● **Work to complete**
How many of the lines below include "brickWall"? Give the number and no other words.

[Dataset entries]
__________________________________________________
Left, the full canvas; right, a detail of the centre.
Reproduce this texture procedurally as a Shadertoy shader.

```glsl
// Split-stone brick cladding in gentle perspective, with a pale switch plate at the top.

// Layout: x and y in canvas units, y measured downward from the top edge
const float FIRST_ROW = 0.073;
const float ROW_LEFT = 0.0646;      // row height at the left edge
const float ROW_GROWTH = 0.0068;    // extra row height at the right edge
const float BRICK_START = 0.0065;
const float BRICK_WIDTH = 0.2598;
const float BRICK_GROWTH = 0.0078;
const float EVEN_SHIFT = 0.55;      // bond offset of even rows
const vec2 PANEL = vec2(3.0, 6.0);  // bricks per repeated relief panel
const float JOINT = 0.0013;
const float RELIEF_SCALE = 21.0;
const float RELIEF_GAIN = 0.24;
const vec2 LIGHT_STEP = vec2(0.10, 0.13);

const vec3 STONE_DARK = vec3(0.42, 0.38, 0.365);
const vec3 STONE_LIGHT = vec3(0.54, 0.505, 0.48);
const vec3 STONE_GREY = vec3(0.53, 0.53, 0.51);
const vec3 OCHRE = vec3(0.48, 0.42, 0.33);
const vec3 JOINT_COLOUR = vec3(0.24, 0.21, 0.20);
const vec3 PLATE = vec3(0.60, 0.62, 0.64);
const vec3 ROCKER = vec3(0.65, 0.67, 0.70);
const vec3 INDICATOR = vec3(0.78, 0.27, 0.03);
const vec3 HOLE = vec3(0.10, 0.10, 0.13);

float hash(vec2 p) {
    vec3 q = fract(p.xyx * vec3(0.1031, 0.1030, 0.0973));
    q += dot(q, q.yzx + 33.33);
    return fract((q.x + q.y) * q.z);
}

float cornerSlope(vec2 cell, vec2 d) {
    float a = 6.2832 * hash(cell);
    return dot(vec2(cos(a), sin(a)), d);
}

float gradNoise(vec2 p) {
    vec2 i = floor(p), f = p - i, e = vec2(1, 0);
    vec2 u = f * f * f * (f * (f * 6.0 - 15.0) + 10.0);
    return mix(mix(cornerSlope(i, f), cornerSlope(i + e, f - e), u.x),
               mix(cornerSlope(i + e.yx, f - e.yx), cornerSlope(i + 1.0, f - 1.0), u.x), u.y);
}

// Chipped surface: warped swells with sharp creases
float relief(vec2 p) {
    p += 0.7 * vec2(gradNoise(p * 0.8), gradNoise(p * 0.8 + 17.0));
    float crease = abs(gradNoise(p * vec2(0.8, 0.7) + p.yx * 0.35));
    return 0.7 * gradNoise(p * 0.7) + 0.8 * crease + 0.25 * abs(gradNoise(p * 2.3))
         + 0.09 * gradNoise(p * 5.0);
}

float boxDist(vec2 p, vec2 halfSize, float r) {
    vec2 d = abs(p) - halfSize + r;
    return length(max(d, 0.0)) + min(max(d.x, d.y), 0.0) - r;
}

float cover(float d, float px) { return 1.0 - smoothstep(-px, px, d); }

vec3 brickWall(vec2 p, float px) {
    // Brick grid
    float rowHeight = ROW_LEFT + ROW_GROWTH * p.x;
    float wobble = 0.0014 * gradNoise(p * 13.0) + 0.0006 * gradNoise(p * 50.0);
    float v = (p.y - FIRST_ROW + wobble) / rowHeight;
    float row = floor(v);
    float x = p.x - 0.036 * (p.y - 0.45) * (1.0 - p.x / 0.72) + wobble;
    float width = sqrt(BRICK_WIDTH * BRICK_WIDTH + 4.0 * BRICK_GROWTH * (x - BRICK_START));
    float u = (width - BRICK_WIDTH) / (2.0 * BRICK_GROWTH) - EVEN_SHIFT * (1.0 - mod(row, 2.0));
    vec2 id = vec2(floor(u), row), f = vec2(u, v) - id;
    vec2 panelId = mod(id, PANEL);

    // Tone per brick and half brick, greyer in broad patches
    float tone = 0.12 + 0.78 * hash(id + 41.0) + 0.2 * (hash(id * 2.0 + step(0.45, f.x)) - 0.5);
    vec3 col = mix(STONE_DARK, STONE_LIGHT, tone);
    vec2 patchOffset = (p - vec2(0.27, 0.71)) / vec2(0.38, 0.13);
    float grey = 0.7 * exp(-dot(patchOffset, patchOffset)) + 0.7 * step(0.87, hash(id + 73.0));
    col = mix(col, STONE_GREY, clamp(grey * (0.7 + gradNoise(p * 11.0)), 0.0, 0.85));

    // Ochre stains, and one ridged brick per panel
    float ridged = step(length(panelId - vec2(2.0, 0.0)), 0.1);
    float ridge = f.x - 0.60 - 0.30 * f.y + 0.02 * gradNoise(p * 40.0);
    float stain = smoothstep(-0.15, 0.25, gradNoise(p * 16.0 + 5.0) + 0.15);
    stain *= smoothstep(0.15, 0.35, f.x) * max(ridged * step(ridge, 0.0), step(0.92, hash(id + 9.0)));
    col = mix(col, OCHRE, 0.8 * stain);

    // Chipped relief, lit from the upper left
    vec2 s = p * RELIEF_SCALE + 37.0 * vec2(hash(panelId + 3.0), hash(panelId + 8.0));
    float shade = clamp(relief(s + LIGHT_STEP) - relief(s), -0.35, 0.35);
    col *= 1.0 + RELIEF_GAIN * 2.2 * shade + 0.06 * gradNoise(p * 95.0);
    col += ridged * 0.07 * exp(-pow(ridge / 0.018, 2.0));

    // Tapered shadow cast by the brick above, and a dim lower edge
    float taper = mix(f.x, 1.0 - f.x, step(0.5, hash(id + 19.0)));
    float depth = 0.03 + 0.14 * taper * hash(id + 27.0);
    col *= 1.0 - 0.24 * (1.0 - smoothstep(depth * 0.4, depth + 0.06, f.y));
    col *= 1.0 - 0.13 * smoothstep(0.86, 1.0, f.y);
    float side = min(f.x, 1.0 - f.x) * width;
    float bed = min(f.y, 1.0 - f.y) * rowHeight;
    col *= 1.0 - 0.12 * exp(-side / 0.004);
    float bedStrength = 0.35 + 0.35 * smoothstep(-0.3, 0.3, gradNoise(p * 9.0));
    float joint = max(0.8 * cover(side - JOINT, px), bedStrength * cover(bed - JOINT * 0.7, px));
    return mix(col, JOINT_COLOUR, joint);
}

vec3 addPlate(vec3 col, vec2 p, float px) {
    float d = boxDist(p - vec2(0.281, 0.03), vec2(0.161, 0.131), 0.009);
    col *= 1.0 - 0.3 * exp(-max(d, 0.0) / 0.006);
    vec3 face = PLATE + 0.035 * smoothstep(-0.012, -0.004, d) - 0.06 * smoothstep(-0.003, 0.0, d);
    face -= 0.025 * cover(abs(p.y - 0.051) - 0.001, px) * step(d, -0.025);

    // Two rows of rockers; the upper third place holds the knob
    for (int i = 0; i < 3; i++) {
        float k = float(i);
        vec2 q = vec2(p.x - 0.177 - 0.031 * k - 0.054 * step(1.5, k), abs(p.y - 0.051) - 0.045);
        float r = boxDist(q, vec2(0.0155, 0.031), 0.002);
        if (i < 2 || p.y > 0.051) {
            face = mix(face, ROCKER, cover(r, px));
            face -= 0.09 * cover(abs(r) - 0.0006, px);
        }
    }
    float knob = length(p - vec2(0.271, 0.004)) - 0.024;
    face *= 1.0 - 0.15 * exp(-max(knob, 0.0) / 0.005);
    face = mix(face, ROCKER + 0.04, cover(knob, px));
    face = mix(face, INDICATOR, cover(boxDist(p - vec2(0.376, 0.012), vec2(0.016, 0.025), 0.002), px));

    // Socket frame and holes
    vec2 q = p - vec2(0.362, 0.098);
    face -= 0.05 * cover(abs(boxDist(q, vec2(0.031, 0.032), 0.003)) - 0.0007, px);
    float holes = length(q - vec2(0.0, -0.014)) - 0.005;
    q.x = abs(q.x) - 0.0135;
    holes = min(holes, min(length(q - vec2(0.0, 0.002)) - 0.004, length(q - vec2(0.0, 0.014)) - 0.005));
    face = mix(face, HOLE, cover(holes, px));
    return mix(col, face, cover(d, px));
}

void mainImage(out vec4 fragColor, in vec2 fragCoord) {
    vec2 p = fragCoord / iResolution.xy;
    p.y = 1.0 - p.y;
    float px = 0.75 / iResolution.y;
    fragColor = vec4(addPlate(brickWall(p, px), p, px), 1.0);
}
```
__________________________________________________
● **Written solution**
2